Cartel Land, Matthew Heineman’s acclaimed documentary about the Mexican vigilante Jos? Manuel Mireles, is available to stream on Netflix UK from today. In this feature, originally published on September 4, Alastair Smart spoke to Mireles’s closest confidant ? his lawyer
It?s midday in Michoac?n, and the camera zooms in on a dozen armed vigilantes as they capture two murderous?cartel?members, Caballo and Chanenque. The pair had made a habit of killing and dismembering anyone who crossed them, but now the tables have turned. Apprehended around the back of a liquor store, they’re kicked, beaten, handcuffed and insulted, all in the name of their victims.

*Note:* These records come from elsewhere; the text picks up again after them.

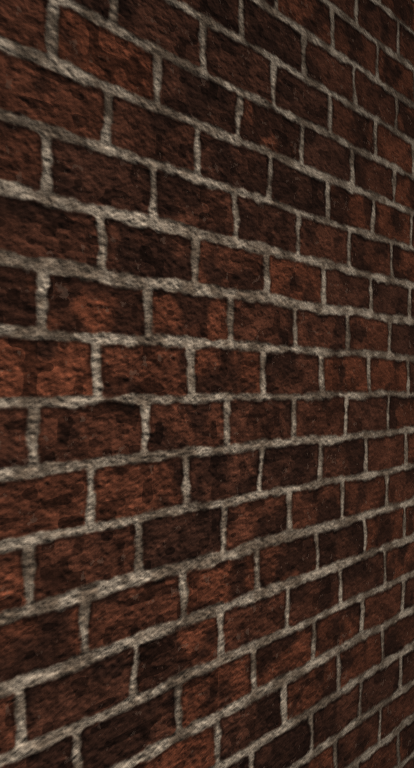
Give the GLSL for this texture, as a WebGL 2 fragment shader.

```glsl
#version 300 es
precision highp float;
// Old brick wall receding to the right, in running bond with rough mortar.
// The canvas is projected onto the wall plane, split into staggered cells,
// and each brick is a rounded box with noisy edges, stains and grain.
uniform vec2 u_resolution;
out vec4 outColor;

float hash(vec2 p) {
  vec3 q = fract(vec3(p.xyx) * 0.1031);
  q += dot(q, q.yzx + 33.33);
  return fract((q.x + q.y) * q.z);
}

float noise(vec2 p) {
  vec2 i = floor(p), f = fract(p);
  f = f * f * (3.0 - 2.0 * f);
  return mix(mix(hash(i), hash(i + vec2(1, 0)), f.x),
             mix(hash(i + vec2(0, 1)), hash(i + vec2(1, 1)), f.x), f.y);
}

float fbm(vec2 p) {
  float sum = 0.0, amp = 0.53;
  for (int i = 0; i < 4; i++) {
    sum += amp * noise(p);
    p = mat2(1.6, 1.2, -1.2, 1.6) * p + 7.3;
    amp *= 0.5;
  }
  return sum;
}

void main() {
  vec2 p = gl_FragCoord.xy / u_resolution;

  // Perspective: courses shrink to half their height at the right edge
  float scale = 1.0 - 0.5 * p.x;
  vec2 wall = vec2(1.0 / (scale * 0.168), (0.499 - p.y) * 10.67 / scale - 0.24);
  vec2 grainPos = wall * vec2(1.9, 1.0) + 40.0;
  float pixel = 10.67 / (u_resolution.y * scale);
  float detail = smoothstep(0.45, 0.85, scale) * 0.6 + 0.4;

  // Uneven courses, staggered by half a brick
  wall.y += 0.07 * (noise(grainPos * 0.9) - 0.5);
  float course = floor(wall.y);
  float stagger = 0.21 - 0.025 * course + 0.5 * mod(course, 2.0);
  float along = wall.x - stagger;
  along += 0.05 * (noise(grainPos * vec2(0.6, 1.7) + 9.0) - 0.5);
  vec2 id = vec2(floor(along), course) + 50.0;
  vec2 f = vec2(fract(along), fract(wall.y));

  // Brick distance, positive inside; joint width differs by course
  float joint = 0.075 + 0.045 * hash(vec2(floor(wall.y + 0.5) + 31.0, 4.0));
  vec2 halfSize = vec2(0.95 - 0.082, 0.5 - joint);
  vec2 q = abs(f - 0.5) * vec2(1.9, 1.0) - halfSize + 0.05;
  float inside = 0.05 - length(max(q, 0.0)) - min(max(q.x, q.y), 0.0);
  float rough = fbm(grainPos * 5.0);
  inside += (rough - 0.5) * 0.11 + (noise(grainPos * 2.3) - 0.5) * 0.05;
  float brickMask = smoothstep(-0.018 - pixel, 0.018 + pixel, inside);

  // Surface relief, lit from above
  float fine = fbm(grainPos * vec2(9.0, 13.0));
  float relief = fine - fbm(grainPos * vec2(9.0, 13.0) + vec2(0.15, -0.5));

  // Fired clay: tone per brick, dark scorches, pale dust
  float tone = hash(id);
  vec3 clay = mix(vec3(0.21, 0.130, 0.098), vec3(0.31, 0.172, 0.118), tone);
  clay *= 0.72 + 0.56 * fbm(grainPos * 2.2 + id * 3.0);
  float scorch = fbm(grainPos * 1.7 + id * 5.7);
  float amount = smoothstep(0.46, 0.68, scorch + 0.20 * (hash(id + 17.0) - 0.45));
  clay = mix(clay, vec3(0.125, 0.080, 0.062), 0.75 * amount);
  float pit = smoothstep(0.66, 0.76, noise(grainPos * vec2(4.0, 6.0) + id));
  clay *= 1.0 - 0.35 * pit * detail;
  clay *= 1.0 + detail * (0.7 * (fine - 0.5) + 0.9 * relief);
  float dust = smoothstep(0.70, 0.82, fbm(grainPos * 7.0 + 3.0));
  clay = mix(clay, vec3(0.37, 0.30, 0.25), 0.4 * dust);

  // Shadow under the mortar ledge and worn brick edges
  float rim = 1.0 - smoothstep(0.0, 0.10, inside);
  clay *= 1.0 - rim * mix(0.42, 0.12, smoothstep(0.15, 0.7, f.y));

  // Mortar: sandy, paler in the middle of the joint
  float sand = fbm(grainPos * 3.0 + 21.0);
  vec3 mortar = mix(vec3(0.31, 0.262, 0.215), vec3(0.49, 0.437, 0.375),
                    smoothstep(0.25, 0.72, sand));
  mortar *= 1.0 + detail * (0.5 * (fine - 0.5) + 1.0 * relief);
  mortar *= 0.80 + 0.26 * smoothstep(0.0, 0.08, -inside);

  // Room light: dim at the top left and the far side
  vec3 color = mix(mortar, clay, brickMask);
  float light = 1.06 - 0.20 * smoothstep(0.55, 1.0, p.y);
  light -= 0.14 * smoothstep(0.5, 1.0, p.x);
  light -= 0.12 * smoothstep(0.3, 0.0, p.y) * p.x;
  outColor = vec4(clamp(color * light, 0.0, 1.0), 1.0);
}
```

We don’t learn Caballo and Chanenque?s ultimate fate, as the director cuts away before vigilante leader Jos? Manuel Mireles can order it. But, given the vengeful nature of Mexico’s drugs war, one can hazard a pretty decent guess. The scene was caught by US filmmaker Matthew Heineman in his new documentary,?Cartel?Land. It tells the story of Mireles, a small-town doctor in Western Mexico who grew sick and tired of narco-cartels?terrorising communities across his homeland.
His response was remarkable. Rather than accept the grim reality or flee to another country, he decided to take the law into his own hands and launch a self-defence militia (called the “Autodefensas”), prepared to stand up to the all-powerful local?cartel, the Knights Templar, whatever the consequences. “We’ve reached the gates of Hell,” he tells a crowd in the square of his hometown, Tepalcatepec. “Now it’s time to defend ourselves”.
Mireles granted Heineman pretty much unlimited access, the latter employing a lightweight camera and run-and-gun style to capture the Autodefensas on their missions. The film begins, though, with a scene encapsulating the savagery they’re up against: the burial of a group of young children, who’d had their feet bound and heads smashed against rocks after their father, a local farmer, failed to pay the weekly extortion fee demanded of businesses across the state.